    I as a past member of VMO-6, desires to salute each and every member that ever stepped into the aircraft of any VMO-6 during it’s illustrious history that dates back to the 1920’s at Marine Corps Base, Quantico, Virginia.

    VMO-6 earned a total of 42 Battle Streamers for her participation in World War II at Guadacanal, Iwo Jima, the Korean War, the Vietnam War, and the South American Campaigns she served in.


    Sgt Raymond L. Britt, USMC

  2. I got to hear of this story first hand from Gunnery Sergeant (I knew him as Master Guns) Leroy Poulson. He was my high school JROTC instructor and winner of the Navy Cross that day. Much respect for the entire crew! Miss you TOP. You were a great mentor.

    • Branden,

      There were a lot of outstanding and heroic aircrewmen in VMO-6. However, when one learns what someone in their past did heroicly, that leaves a very positive impression on that person – as you stated about GySgt Poulson. Even now after over 50 years, I still miss several of the personnel in the squadron I served with in Vietnam, VMO-6, too.

      Then Captain Pless’ aircrew of three other Marines, did for the Army aircrew what the Army failed and did not do – rescue the three live Army Rangers after their grounded helicopter left the three behind on the beach of the South China Sea, when they and their grounded helicopter came under attack by a superior enemy force.

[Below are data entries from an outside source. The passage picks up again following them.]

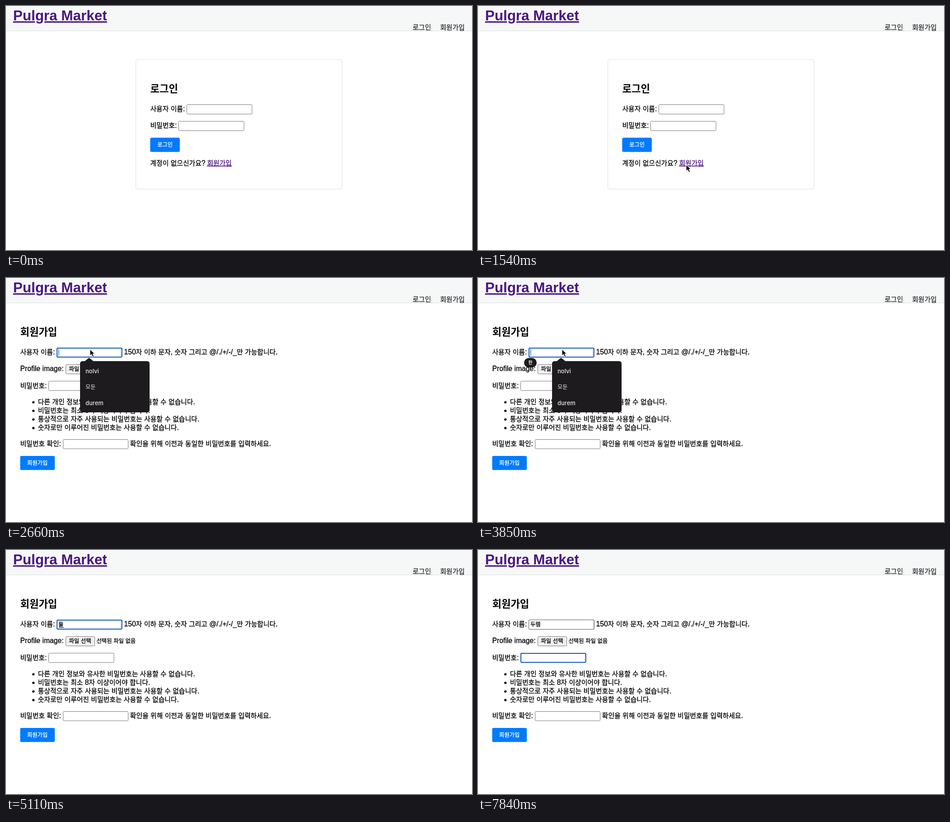
These frames come from a looping animation (1032 px wide and 543 px high, 8000 ms). An HTML page:

```html
<!DOCTYPE html>
<html lang="ko">
<head>
<meta charset="utf-8">
<title>Market</title>
<style>
html, body { margin: 0; width: 100%; height: 100%; overflow: hidden; background: #fff; }
svg { display: block; width: 1032px; height: 543px; }
text {
  font: 15.73px "Liberation Sans", "Noto Sans CJK KR", "Noto Sans CJK", sans-serif;
  white-space: pre; stroke: #000; stroke-width: .3px;
}
.ko { font-size: .942em; }
.h2 { font-size: 23.6px; font-weight: bold; stroke: none; }
.small { font-size: 13.1px; }
.link { fill: #4b1680; stroke: #4b1680; text-decoration: underline; }
.title { font-size: 31.47px; font-weight: bold; stroke: none; }
.nav { fill: #2e3236; stroke: #2e3236; }
.button { fill: #007bff; }
.white { fill: #fff; stroke: #fff; }
.field { fill: #fff; stroke: #767676; }
.used { fill: none; stroke: #585858; }
.focus { fill: none; stroke: #1058b6; stroke-width: 2; }
.caret { fill: #2b6fd6; }
.menu { font: 500 13px Inter, "Noto Sans CJK KR", "Noto Sans CJK", sans-serif; fill: #e8e7e9; stroke: none; }
</style>
</head>
<body>
<svg viewBox="0 0 1032 543">
  <defs>
    <path id="arrow" d="M0 0V14.5L3.4 11.4L6 17L8.8 15.8L6.3 10.4H10.7Z" fill="#000" stroke="#fff" stroke-width="1.1"/>
  </defs>

  <rect width="1032" height="55" fill="#f6f8f8"/>
  <rect y="55" width="1032" height="1" fill="#dcdede"/>
  <text class="link title" x="15.7" y="32">Pulgra Market</text>
  <text class="nav" x="900.5" y="53">로그인</text>
  <text class="nav" x="961.5" y="53">회원가입</text>

  <!-- Login page -->
  <g data-on="0-1680">
    <rect x="287.5" y="119.5" width="457" height="288" rx="4" fill="#fff" stroke="#dfdfdf"/>
    <text class="h2" x="319.5" y="192">로그인</text>
    <text x="319.5" y="234">사용자 이름:</text>
    <rect class="field" x="400.5" y="219.5" width="144.5" height="21" rx="2"/>
    <text x="319.5" y="271">비밀번호:</text>
    <rect class="field" x="382.5" y="256.5" width="144.5" height="21" rx="2"/>
    <rect class="button" x="319.3" y="293" width="65.6" height="31.7" rx="3.5"/>
    <text class="small white" x="335" y="313">로그인</text>
    <text x="319.5" y="354.5">계정이 없으신가요?</text>
    <text class="link" x="445.5" y="354.5">회원가입</text>
    <use href="#arrow" x="461" y="353" data-on="1540-1680"/>
  </g>

  <!-- Sign-up page -->
  <g data-on="1680-8000">
    <text class="h2" x="31.5" y="128">회원가입</text>

    <text x="31.5" y="170">사용자 이름:</text>
    <rect class="field" x="112.5" y="155.5" width="144.5" height="21" rx="2"/>
    <rect class="focus" x="113" y="156" width="143.5" height="20" rx="2" data-on="1680-6650"/>
    <rect class="used" x="112.5" y="155.5" width="144.5" height="21" rx="2" data-on="6650-8000"/>
    <text x="261.5" y="170">150자 이하 문자, 숫자 그리고 @/./+/-/_만 가능합니다.</text>
    <text id="typed" class="small" x="116" y="169.5"></text>
    <rect id="line" x="117" y="172" height="1" data-on="3920-6650"/>
    <rect class="caret" x="116" y="158" width="1.5" height="15" data-on="1680-2100 2660-3220 3780-3920"/>
    <rect class="caret" x="139.5" y="157" width="1.5" height="16" data-on="5250-5880 6440-6650"/>

    <text x="31.5" y="207">Profile image:</text>
    <rect class="focus" x="132" y="192" width="248.5" height="22" rx="2.5" data-on="6650-7280"/>
    <rect x="133" y="193" width="63" height="20" fill="#efefef"/>
    <rect x="132.5" y="192.5" width="64" height="21" rx="2" fill="#efefef" stroke="#767676" data-on="1680-6650 7280-8000"/>
    <rect x="196" y="193" width="1" height="20" fill="#767676" data-on="6650-7280"/>
    <text class="small" x="139.5" y="207">파일 선택</text>
    <text class="small" x="200.5" y="207">선택된 파일 없음</text>

    <text x="31.5" y="244.5">비밀번호:</text>
    <rect class="field" x="94.5" y="229.5" width="144.5" height="21" rx="2"/>
    <rect class="focus" x="95" y="230" width="143.5" height="20" rx="2" data-on="7280-8000"/>
    <rect class="caret" x="98.5" y="232" width="1.5" height="16" data-on="7280-7840"/>
    <g id="rules"></g>

    <text x="31.5" y="373.5">비밀번호 확인:</text>
    <rect class="field" x="126.5" y="359.5" width="144" height="20.5" rx="2"/>
    <text x="274.8" y="373.5">확인을 위해 이전과 동일한 비밀번호를 입력하세요.</text>
    <rect class="button" x="31.4" y="396" width="76.6" height="31.3" rx="3"/>
    <text class="small white" x="47" y="415.5">회원가입</text>

    <g data-on="2660-3920">
      <g fill="#1e1b1f">
        <rect x="164" y="185" width="154" height="114" rx="5.5"/>
        <path d="M174 185.5L182.5 178.5Q184 177.3 185.5 178.5L194 185.5Z"/>
      </g>
      <text class="menu" x="176" y="211.5">nolvi</text>
      <text class="menu" x="176" y="246.5">모둔</text>
      <text class="menu" x="176" y="282.5">durem</text>
      <use href="#arrow" x="186" y="158.5"/>
    </g>
    <g id="bubble" data-on="3640-3920">
      <rect x="-14" y="-10.5" width="28" height="21" rx="10.5" fill="#1b1b1c"/>
      <text class="white" x="0" y="3.7" text-anchor="middle" style="font-size:10.5px">한</text>
    </g>
  </g>
</svg>
<script>
const $ = id => document.getElementById(id);
const hangul = s => s.replace(/[ㄱ-ㅣ가-힣]+/g, '<tspan class="ko">$&</tspan>');

$('rules').innerHTML = [
  '다른 개인 정보와 유사한 비밀번호는 사용할 수 없습니다.',
  '비밀번호는 최소 8자 이상이어야 합니다.',
  '통상적으로 자주 사용되는 비밀번호는 사용할 수 없습니다.',
  '숫자로만 이루어진 비밀번호는 사용할 수 없습니다.'
].map((s, i) => `<circle cx="60.7" cy="${276.6 + i * 19.1}" r="2.6"/>
  <text x="70.7" y="${280.7 + i * 19.1}">${s}</text>`).join('');

document.querySelectorAll('text').forEach(el => el.innerHTML = hangul(el.textContent));

const timed = [...document.querySelectorAll('[data-on]')].map(el => ({
  el, spans: el.dataset.on.split(' ').map(s => s.split('-').map(Number))
}));

const typing = [[0, ''], [3920, 'ㄷ'], [4130, '두'], [4620, 'ㄷ'], [4970, '두'],
  [5110, '둘'], [5250, '두레'], [5390, '두렘']];
let shown = '';

function draw() {
  const t = performance.now() % 8000;
  for (const { el, spans } of timed)
    el.style.display = spans.some(([a, b]) => t >= a && t < b) ? '' : 'none';

  const word = typing.filter(([at]) => t >= at).pop()[1];
  if (word !== shown) $('typed').innerHTML = hangul(shown = word);
  $('line').setAttribute('width', t < 5250 ? 11.5 : 22.5);

  const grow = Math.min(1, Math.max(0, (t - 3640) / 140));
  $('bubble').setAttribute('transform', `translate(116 188.5) scale(${.5 + grow / 2})`);
  $('bubble').setAttribute('opacity', grow);
  requestAnimationFrame(draw);
}
draw();
</script>
</body>
</html>
```
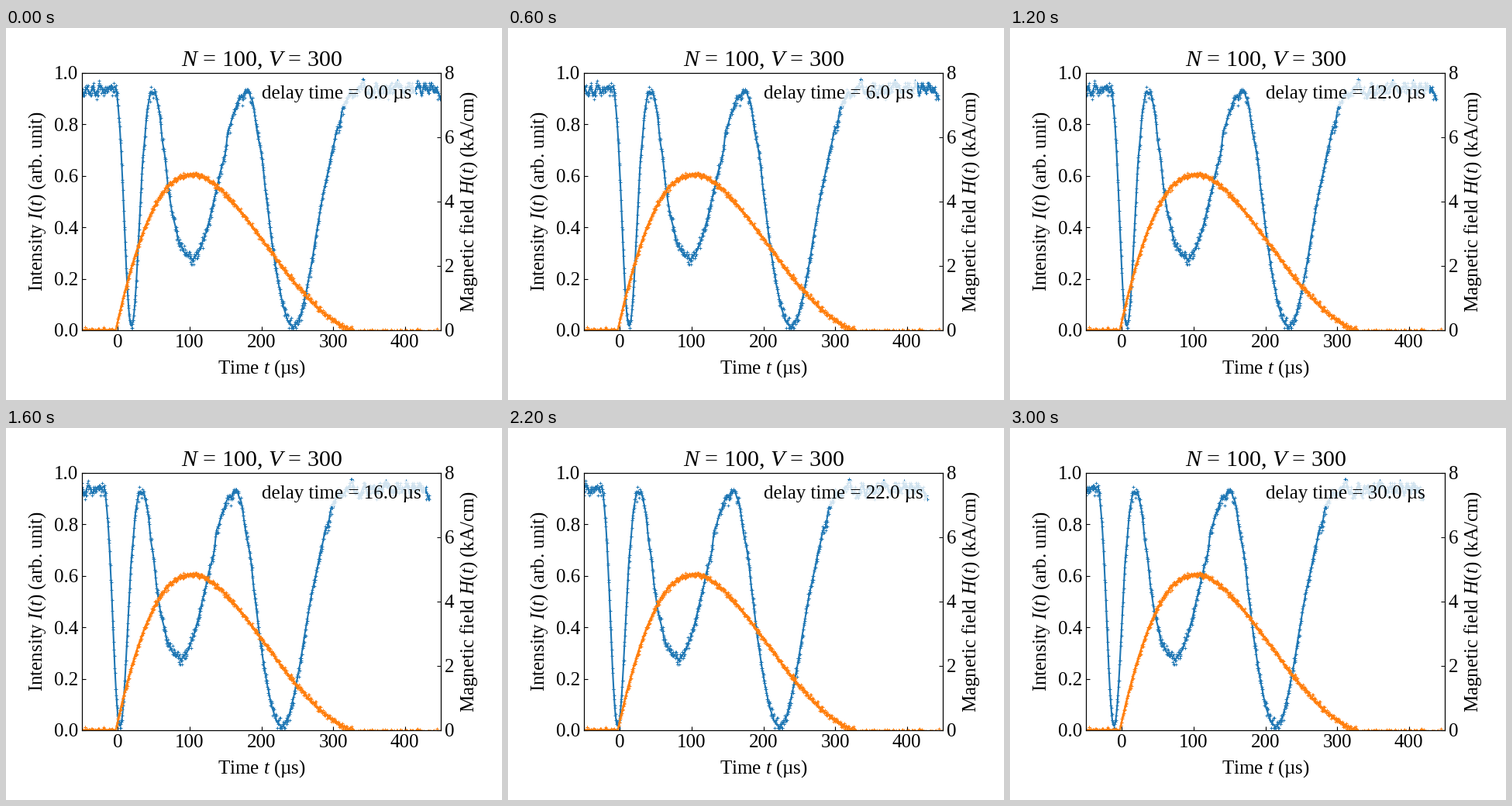
Animation of 640 by 480 pixels, one loop 3.1 s. Source, as a matplotlib script:

```python
import numpy as np
import matplotlib.pyplot as plt
from matplotlib.animation import FuncAnimation

plt.rcParams.update({
    "font.family": "Liberation Serif",
    "font.size": 18,
    "mathtext.fontset": "custom",
    "mathtext.rm": "Liberation Serif",
    "mathtext.it": "Liberation Serif:italic",
    "xtick.direction": "in",
    "ytick.direction": "in",
})

W, H, DPI = 640, 480, 100
FRAMES, INTERVAL = 31, 100
BLUE, ORANGE = "tab:blue", "tab:orange"
START, END = -3, 328  # field pulse, in µs

# Phase of the light in quarter turns: (time in µs, phase)
PHASE = [(START, 0), (19, 1), (32, 1.54), (49, 2), (70, 2.44), (102, 2.635),
         (139, 2.44), (177, 2), (214, 1.42), (244, 1), (274, .6), (335, 0)]


def hermite(t, knots):
    """Smooth curve through the knots, flat outside them."""
    x, y = np.array(knots, float).T
    m = np.gradient(y, x)
    t = np.clip(t, x[0], x[-1])
    i = np.clip(np.searchsorted(x, t, side="right") - 1, 0, len(x) - 2)
    h = x[i + 1] - x[i]
    s = (t - x[i]) / h
    return ((1 + 2 * s) * (1 - s) ** 2 * y[i] + s * (1 - s) ** 2 * h * m[i]
            + s * s * (3 - 2 * s) * y[i + 1] + s * s * (s - 1) * h * m[i + 1])


def smooth(y, sigma):
    k = np.arange(-4 * sigma, 4 * sigma + 1)
    g = np.exp(-.5 * (k / sigma) ** 2)
    return np.convolve(np.pad(y, 4 * sigma, mode="edge"), g / g.sum(), "valid")


def quantise(y, step):
    return np.round(y / step) * step


def intensity(t):
    return .015 + .918 * np.cos(np.pi / 2 * hermite(t, PHASE)) ** 2


def field(t):
    """Damped half sine, slightly below zero once the pulse is over."""
    u = np.clip((t - START) / (END - START), 0, 1)
    pulse = np.sin(np.pi * u) * np.exp(-1.6 * u) * (1 - u) ** .3
    return np.where(t > END, -.06, 4.84 * pulse / pulse.max())


rng = np.random.default_rng(12)
t = np.arange(-120, 450.1, .5)

base = intensity(t)
drift = smooth(rng.normal(size=t.size), 3)
line_i = base + drift / drift.std() * (.003 + .010 * base ** 2)
dots_i = quantise(line_i + rng.normal(0, .011, t.size), .008)
dots_i = np.maximum(dots_i, .008)

line_h = field(t)
dots_h = quantise(line_h + rng.normal(0, .045, t.size), .03)

fig = plt.figure(figsize=(W / DPI, H / DPI), dpi=DPI, facecolor="white")
ax = fig.add_axes([98.2 / W, 90 / H, 462.8 / W, 332.4 / H])
ax2 = ax.twinx()

DOT = dict(ls="none", marker="+", ms=2.4, mew=.7)
dots, = ax.plot(t, dots_i, color=BLUE, **DOT)
line, = ax.plot(t, line_i, color=BLUE, lw=1.5)
ax2.plot(t, dots_h, color=ORANGE, **DOT)
ax2.plot(t, line_h, color=ORANGE, lw=1.8)

ax.set_title("$N$ = 100, $V$ = 300")
ax.set(xlim=(-50, 450), ylim=(0, 1), xticks=range(0, 401, 100))
ax2.set(ylim=(0, 8), yticks=range(0, 9, 2))
ax.set_xlabel("Time $t$ (µs)", labelpad=7)
ax.set_ylabel("Intensity $I(t)$ (arb. unit)", labelpad=6)
ax2.set_ylabel("Magnetic field $H(t)$ (kA/cm)", labelpad=4.5)
label = ax.text(200, .9, "", bbox=dict(fc="white", ec="none", alpha=.8))


def update(delay):
    dots.set_xdata(t - delay)
    line.set_xdata(t - delay)
    label.set_text(f"delay time = {delay:.1f} µs")
    return dots, line, label


anim = FuncAnimation(fig, update, frames=FRAMES, interval=INTERVAL,
                     init_func=lambda: update(0), repeat=True, repeat_delay=0)
plt.show()
```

      When the copilot and the other Huey aircrewmen left the Huey helicopter to rescue the wounded three live Rangers, it was a life and death situation for all seven Americans, without any combat support at all, except for the lone Huey, piloted by then Captain Pless. That makes this action impressive, none of the aircrewmen were killed, or wounded while leaving behind scores of dead and wounded Viet Cong enemy.

      The Huey aircrewmen were awarded the most top combat medals than any other aircrew within the history of the Vietnam War and the United States Marine Corps. Then Captain Pless was the only Marine Corps pilot within the Vietnam War that earned the Medal of Honor, which shows the importance of the rescue. The actions and situation on their faithful day did come at a high price.

      The price cost LtCol Pless his life after he returned home from the War. He left behind a pregnant wife, and family, which is so sad.

      Much respect to you also for giving credit where credit is due. You did have a great mentor. It is Marines and other Americans like the crew of VMO-6 that day that young men should have to help them in later life, too. It is hoped that you still have the qualities in you that your mentor had, and taught you. It is also hoped there are still men like the VMO-6 crew in America willing to be mentors to the young, like you were.

Leave a Reply

Your email address will not be published. Required fields are marked *

This site uses Akismet to reduce spam. Learn how your comment data is processed.